:attributes specification altogether. Simple, right? As long as you know
Lisp, I mean.
The pitfalls i've hit in the coding bit really have more to do with some MySQL-specific things that I still didn't expect to be handling myself. For example, the first time I saw their
[ ] notation, I thought "Oh, this is a way to translate some stuff to SQL notation". It seemed like a safe assumption that this would include things like
[(now)], one of which I thought would call the
sql NOW(); function to get the current datetime in the appropriate format. And that's a no. I honestly didn't think I'd have to write

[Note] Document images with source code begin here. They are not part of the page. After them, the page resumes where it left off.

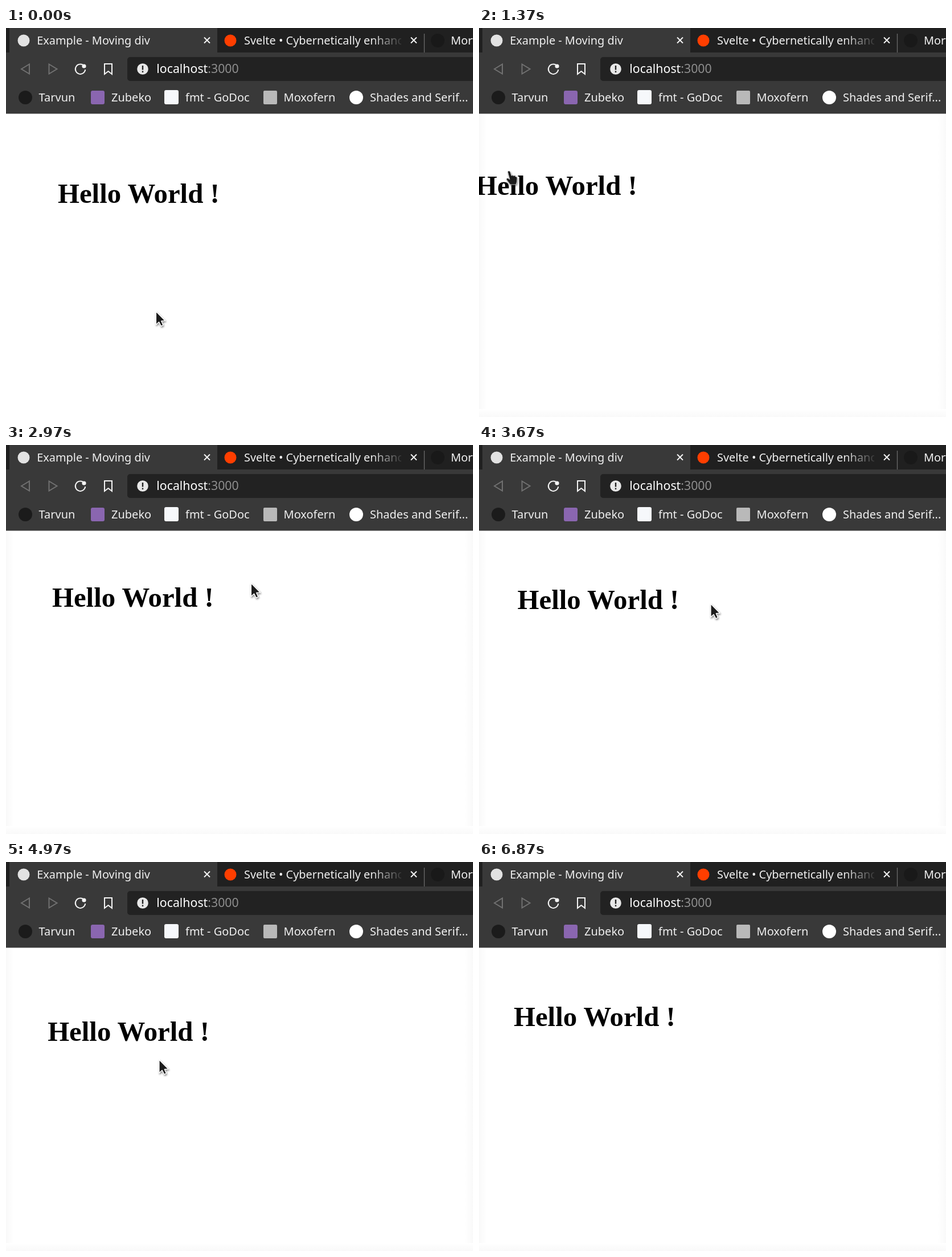
These frames come from a looping animation (820 px wide and 683 px high, 7910 ms). An HTML page:

```html
<!DOCTYPE html>
<html lang="en">
<head>
<meta charset="utf-8">
<title>Moving div</title>
<style>
  html, body { margin: 0; width: 100%; height: 100%; overflow: hidden; background: #fff; }
  svg { display: block; width: 820px; height: 683px; }
  text { font-family: "Noto Sans", sans-serif; font-size: 19.9px; fill: #f0f0f0; }
  #bookmarks text { font-size: 20px; }
  #address { font-size: 21.3px; fill: #fff; }
  #address tspan { fill: #8f8f8f; }
  #hello { font: bold 48.8px "Liberation Serif", serif; fill: #000; }
  .line { fill: none; stroke: #f4f4f4; stroke-width: 2; }
  .dim { stroke: #717171; }
  .pointer { fill: #1b1b1b; stroke: #fff; stroke-width: 1.5; stroke-linejoin: round;
             filter: drop-shadow(1px 2px 1.5px #0007); }
</style>
</head>
<body>
<svg viewBox="0 0 820 683">
  <defs>
    <linearGradient id="titleFade" gradientUnits="userSpaceOnUse" x1="640" x2="700">
      <stop stop-color="#f0f0f0"/><stop offset="1" stop-color="#202020"/>
    </linearGradient>
    <linearGradient id="edge">
      <stop stop-color="#f9f9f9"/><stop offset="1" stop-color="#fff"/>
    </linearGradient>
    <clipPath id="titleClip"><rect x="410" width="284" height="44"/></clipPath>
    <path id="close" class="line" d="M-5-5 5 5M5-5-5 5"/>
  </defs>

  <rect width="820" height="683" fill="#fff"/>
  <g id="vignette" fill="url(#edge)">
    <rect y="150" width="14" height="533"/>
    <rect width="14" height="533" transform="translate(820 150) scale(-1 1)"/>
    <rect width="14" height="820" transform="translate(0 683) rotate(-90)"/>
  </g>

  <text id="hello">Hello World !</text>

  <rect width="820" height="150.5" fill="#393939"/>
  <path d="M0 0H6V43H0ZM371 0H820V43H371Z" fill="#202020"/>
  <path d="M734.5 10V43" stroke="#6b6b6b" stroke-width="1.3"/>
  <circle cx="31" cy="22" r="10.5" fill="#e2e2e2"/>
  <text x="54.2" y="29">Example - Moving div</text>
  <use href="#close" x="353" y="21.5"/>
  <circle cx="394" cy="22" r="10.5" fill="#ff3e00"/>
  <text x="418" y="29" clip-path="url(#titleClip)" style="fill:url(#titleFade)">Svelte • Cybernetically enhanced</text>
  <use href="#close" x="716" y="21.5"/>
  <circle cx="758" cy="22" r="12" fill="#191919"/>
  <text x="781" y="29">Morvel</text>

  <path class="line dim" d="M27 72 41 63.5V80.5Z"/>
  <path class="line dim" d="M75.5 63.5 89.5 72 75.5 80.5Z"/>
  <path class="line" d="M135 64.7A8.7 8.7 0 1 0 139.200 73"/>
  <circle cx="137" cy="67" r="3.600" fill="#f4f4f4"/>
  <path class="line" d="M173 63H186V81L179.500 76 173 81Z"/>
  <rect x="213" y="51" width="620" height="42" rx="5" fill="#222"/>
  <circle cx="240" cy="72" r="9.800" fill="#e8e8e8"/>
  <path d="M240 66V73.500M240 75.500V78" stroke="#222" stroke-width="2.400"/>
  <text id="address" x="264.300" y="79">localhost<tspan>:3000</tspan></text>

  <g id="bookmarks">
    <circle cx="34" cy="122" r="12" fill="#1b1b1b"/>
    <text x="57.500" y="129">Tarvun</text>
    <rect x="149" y="110" width="24" height="24" rx="3" fill="#8a66b0"/>
    <text x="185" y="129">Zubeko</text>
    <rect x="278" y="109" width="25" height="25" rx="3" fill="#f6f8fb"/>
    <text x="315" y="129">fmt - GoDoc</text>
    <rect x="452" y="110" width="24" height="24" rx="2" fill="#b9b9b9"/>
    <text x="487.500" y="129">Moxofern</text>
    <circle cx="615" cy="122" r="12" fill="#fff"/>
    <text x="639" y="129">Shades and Serif...</text>
  </g>

  <g id="cursor">
    <path id="arrow" class="pointer" d="M.300.500V24L5.500 19.200 9.300 26.500 13 24.700 9.800 17.500 16.500 17Z"/>
    <path id="hand" class="pointer" style="stroke-width:.8;stroke:#ddd"
      d="M-1.500 2C-1.500-.5 2-.5 3 2L5 8.500C6 7 8 7.500 8.500 9 10 7.800 11.500 8.500 12 10 14 9.500 15 11 15 13L14.500 19 13 24H3L-3.500 15.500C-4.500 13-2 12 0 13.500L2 15Z"/>
  </g>
</svg>
<script>
  const LOOP = 7910;
  const byId = id => document.getElementById(id);
  const show = (id, on) => byId(id).style.display = on ? "" : "none";
  const moveTo = (id, x, y) => byId(id).setAttribute("transform", `translate(${x} ${y})`);

  // Turning points: [ms, x, y]. The heading is pulled about and settles at REST.
  const REST = [61, 288];
  const helloPath = [
    [0, 91, 307], [1370, -6, 293], [2330, 120, 262], [2970, 81, 284], [3200, ...REST],
    [4270, 77, 289], [4830, 75, 313], [5730, 47, 321], [6070, ...REST]
  ];
  const cursorPath = [
    [0, 263, 497], [1370, 52, 251], [2330, 349, 224], [2970, 430, 242], [4270, 388, 307],
    [5730, 134, 391], [5900, 127, 407], [6370, 127, 407], [6570, 503, 515],
    [6740, 503, 515], [6840, 741, 594]
  ];

  const ease = k => k * k * (3 - 2 * k);

  function along(path, t) {
    const next = path.findIndex(p => p[0] > t);
    if (next < 0) return path.at(-1).slice(1);
    const [t0, x0, y0] = path[next - 1], [t1, x1, y1] = path[next];
    const k = ease((t - t0) / (t1 - t0));
    return [x0 + (x1 - x0) * k, y0 + (y1 - y0) * k];
  }

  function draw(now) {
    const t = now % LOOP;
    const [hx, hy] = along(helloPath, t), [cx, cy] = along(cursorPath, t);
    const hovering = cx > hx && cx < hx + 285 && cy > hy - 48 && cy < hy + 12;
    moveTo("hello", hx, hy);
    moveTo("cursor", cx, cy);
    show("cursor", t < 6870);
    show("hand", hovering);
    show("arrow", !hovering);
    show("vignette", t >= 30);
  }

  const start = performance.now();
  function tick() {
    draw(performance.now() - start);
    requestAnimationFrame(tick);
  }
  tick();
</script>
</body>
</html>
```
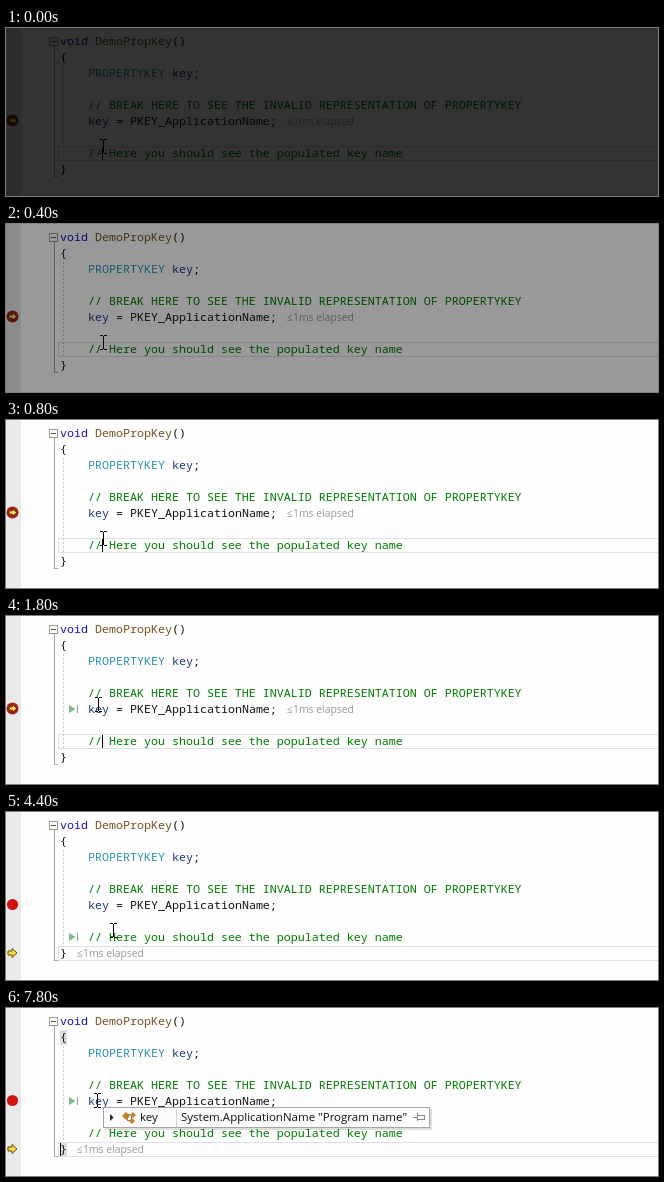
Animation of 652x168 px, one loop 8 s. Source, as an HTML page with a canvas:

```html
<!DOCTYPE html>
<html lang="en">
<head>
<meta charset="utf-8">
<title>Debugger key preview</title>
<style>
  html, body { margin: 0; width: 100%; height: 100%; overflow: hidden; background: #fff; }
  canvas { display: block; }
</style>
</head>
<body>
<canvas id="stage" width="652" height="168"></canvas>
<script>
const ctx = document.getElementById('stage').getContext('2d');
const LOOP = 8000, TICK = 200;
const CODE_FONT = '11.667px "Noto Sans Mono", "DejaVu Sans Mono", monospace';
const UI_FONT = '11.5px "Open Sans", "Noto Sans", sans-serif';
const HINT_FONT = '10.4px "Open Sans", "Noto Sans", sans-serif';
const GREEN = '#007a00', NAVY = '#1f377f', BLACK = '#111';

// Code runs: row, column, text, colour
const CODE = [
  [0, 0, 'void', '#1414b4'], [0, 5, 'DemoPropKey', '#74531f'], [0, 16, '()', BLACK],
  [1, 0, '{', BLACK],
  [2, 4, 'PROPERTYKEY', '#2b91af'], [2, 16, 'key', NAVY], [2, 19, ';', BLACK],
  [4, 4, '// BREAK HERE TO SEE THE INVALID REPRESENTATION OF PROPERTYKEY', GREEN],
  [5, 4, 'key', NAVY], [5, 8, '= PKEY_ApplicationName;', BLACK],
  [7, 4, '// Here you should see the populated key name', GREEN],
  [8, 0, '}', BLACK]
];

// Mouse path: time, x, y
const PATH = [
  [0, 97, 118], [1400, 97, 118], [1800, 92, 88], [2000, 90, 97], [3400, 90, 97],
  [3800, 94, 89], [4200, 107, 118], [5800, 107, 118], [6400, 91, 92], [LOOP, 91, 92]
];

function rect(x, y, w, h, color) {
  ctx.fillStyle = color;
  ctx.fillRect(x, y, w, h);
}

function frame(x, y, w, h, color) {
  ctx.strokeStyle = color;
  ctx.lineWidth = 1;
  ctx.strokeRect(x + .5, y + .5, w - 1, h - 1);
}

function text(str, x, y, font, color) {
  ctx.font = font;
  ctx.fillStyle = color;
  ctx.fillText(str, x, y);
}

function shape(points, fill, stroke) {
  ctx.beginPath();
  points.forEach(([x, y]) => ctx.lineTo(x, y));
  ctx.closePath();
  ctx.fillStyle = fill;
  ctx.fill();
  if (stroke) {
    ctx.strokeStyle = stroke;
    ctx.lineWidth = 1;
    ctx.stroke();
  }
}

function arrow(x, y, s, fill, stroke) {
  const outline = [[-4, -2], [0, -2], [0, -4.5], [5, 0], [0, 4.5], [0, 2], [-4, 2]];
  shape(outline.map(([px, py]) => [x + px * s, y + py * s]), fill, stroke);
}

function dot(x, y, r, color) {
  ctx.beginPath();
  ctx.arc(x, y, r, 0, Math.PI * 2);
  ctx.fillStyle = color;
  ctx.fill();
}

function mouseAt(t) {
  const i = PATH.findIndex(p => p[0] > t);
  const [t0, x0, y0] = PATH[i - 1], [t1, x1, y1] = PATH[i];
  const k = (t - t0) / (t1 - t0);
  return [Math.round(x0 + (x1 - x0) * k), Math.round(y0 + (y1 - y0) * k)];
}

const blink = (t, start) => (((t - start) % 1060) + 1060) % 1060 < 530;

function drawGutter(stepped) {
  rect(0, 0, 15, 168, '#e9e9ea');
  if (stepped) {
    dot(6.5, 92.5, 5.6, '#d41313');
    arrow(6, 141, 1, '#ffd83c', '#5f4c12');
  } else {
    dot(6.5, 92.5, 6, '#a3201a');
    arrow(6.5, 92.5, .85, '#ffe04a', '#6b2b0c');
  }
}

function drawOutline() {
  frame(43, 9, 9, 9, '#999');
  rect(45, 13, 5, 1, '#555');
  rect(48, 18, 1, 131, '#a8a8a8');
  rect(48, 148, 4, 1, '#a8a8a8');
  for (let y = 38; y < 133; y += 4) rect(57, y, 1, 2, '#c8c8c8');
}

function drawRunGlyph(y) {
  shape([[63, y - 4], [69.5, y], [63, y + 4]], '#7fb58a');
  rect(71, y - 4, 1, 8, '#8a9a8c');
}

function drawTooltip(x, width, value) {
  rect(x + 2, 101, width, 21, 'rgba(0,0,0,.13)');
  rect(x, 99, width, 21, '#fcfcfd');
  frame(x, 99, width, 21, '#a3a5ae');
  shape([[x + 7, 106], [x + 10.5, 109.5], [x + 7, 113]], '#222');
  // Linked struct icon
  ctx.strokeStyle = '#777';
  ctx.strokeRect(x + 24.5, 106.5, 4, 6);
  shape([[x + 19, 108], [x + 23, 104], [x + 27, 108], [x + 23, 112]], '#c58227');
  shape([[x + 27, 107], [x + 30, 104], [x + 33, 107], [x + 30, 110]], '#c58227');
  shape([[x + 26, 113], [x + 29, 110], [x + 32, 113], [x + 29, 116]], '#c58227');
  text('key', x + 37, 113, UI_FONT, BLACK);
  rect(x + 73, 101, 1, 18, '#d0d1d6');
  text(value, x + 78, 113, UI_FONT, BLACK);
  // Pin
  const px = x + width - 17;
  rect(px, 109, 5, 1, '#888');
  rect(px + 4, 105, 1, 8, '#888');
  frame(px + 4, 107, 8, 5, '#888');
}

function drawMouse([x, y]) {
  rect(x, y - 6, 1, 13, '#000');
  for (const end of [y - 7, y + 7]) {
    rect(x - 3, end, 3, 1, '#000');
    rect(x + 1, end, 3, 1, '#000');
  }
}

function draw(t) {
  const stepped = t >= 4200;
  rect(0, 0, 652, 168, '#fefefe');
  drawGutter(stepped);
  frame(52, stepped ? 134 : 118, 602, 15, '#dfdfe6');
  if (t >= 4800) {
    rect(54, 22, 7, 15, '#dcdcdc');
    rect(54, 135, 7, 13, '#dcdcdc');
  }
  drawOutline();
  for (const [row, col, str, color] of CODE) {
    text(str, 54 + col * 7, 17 + row * 16, CODE_FONT, color);
  }
  text('≤1ms elapsed', stepped ? 71 : 281, stepped ? 145 : 97, HINT_FONT, '#999');

  if (stepped) {
    if (blink(t, 4600)) rect(54, 135, 1, 13, '#000');
  } else if (t < 400 || blink(t, 2600)) {
    rect(96, 119, 1, 13, '#000');
  }

  if (t >= 1800 && t < 3800 || t >= 6200) drawRunGlyph(93);
  else if (stepped) drawRunGlyph(125);
  if (t >= 2200 && t < 3800) drawTooltip(96, 136, 'Invalid');
  if (t >= 6600) drawTooltip(97, 327, 'System.ApplicationName "Program name"');
  drawMouse(mouseAt(t));

  const shade = Math.max(0, .8 - t / 1000);
  if (shade > 0) rect(0, 0, 652, 168, `rgba(0,0,0,${shade})`);
}

const start = performance.now();
function tick() {
  const t = (performance.now() - start) % LOOP;
  draw(Math.floor(t / TICK) * TICK);
  requestAnimationFrame(tick);
}
tick();
</script>
</body>
</html>
```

(defun mysql-now () (multiple-value-bind (second minute hour date month year day-of-week dst-p tz) (get-decoded-time) (declare (ignore day-of-week dst-p tz)) ;; ~2,'0d is the designator for a two-digit, zero-padded number (format nil "~a-~2,'0d-~2,'0d ~2,'0d:~2,'0d:~2,'0d" year month date hour minute second)))
myself, but there you have it. Also, TIL that
multiple-value-bind has an odd indeting pattern.
The next thing is that the
timestamp column type doesn't seem to be supported by CLSQLs functional interface. The reference page I linked earlier states that you should be able to specify a
timestamp column using
wall-time, but that creates a vanilla
datetime in MySQL6. The solution seems to be
- Don't use
timestampcolumns, and instead manually call
mysql-nowwhen I need to update timestamps
- Sidestep the CLSQL reader syntax by using the
queryfunction anywhere you want a
The second is unacceptable because it's basically what
cl-mysql does by default, except without the automatic
sql escaping7. To be fair, I'd probably only have to use SQL literals at table creation, so it wouldn't be the end of the world, but it's also not ideal. Not using
timestamps where they're appropriate just because my tools don't like it is even worse. Hopefully, a solution presents itself, but judging from the response over at SO, I'm not holding my breath. Maybe I'm using
wall-time incorrectly, or there's another column specifier that gets the correct behavior in MySQL, I dunno.
The only other problem I'm having is understanding how exactly you're supposed to use the
with-default-connection functions. Using
with-default-connection doesn't seem to close the connection, or return it to the pool if you're using one.
with-connection does, but it gives you style-warnings if you don't explicitly pass that connection to any queries you wrap in it.
This last one is probably a broken understanding on my part though. Intuitively, I'd expect to either
- Wrap each handler function in a
with-connection(so that any database hits happening as a result of that handler share a connection)
- Wrap each database-manipulating function in a
with-connection(so that each database hit has its own connection. Sounds bad, but it's actually manageable on my current project)
- Start a connection with the server, and use that one to handle all traffic
The second honestly sounds like the right choice8, but the first one is also acceptable. The trouble is that I can't reconcile either with the fact that with-connection really seems to want me passing explicit database references around. Like I said, more research is necessary.
Sorry for starting this month out on the boring side, but I've been poking at this for a week or so, and I needed to clear my head of it.
- Also, this was also before the recent Quicklisp beta update, so it may not even be an issue anymore.↩
- Where I hadn't thought to install
gccfor some odd reason, so the C ffi libraries had no hope of compiling for hopefully obvious reasons.↩
- So don't use it in files, it's just for repl purposes.↩
- If you want to play around creating stuff, you can find the CLSQL column-type reference about half-way down this page.↩
- Or, at least, MySQL
- Timestamps are separate, and will store the current time whenever that row is
- The default CLSQL syntax handles this, by the way, so feel perfectly free to call your admin account "'); DROP TABLE USERS; SELECT '", it shouldn't cause any trouble other than being annoying to type each time.↩
- Though I could be wrong depending on how much overhead is associated with starting a connection to the database server; I should run that through the profiler this weekend.↩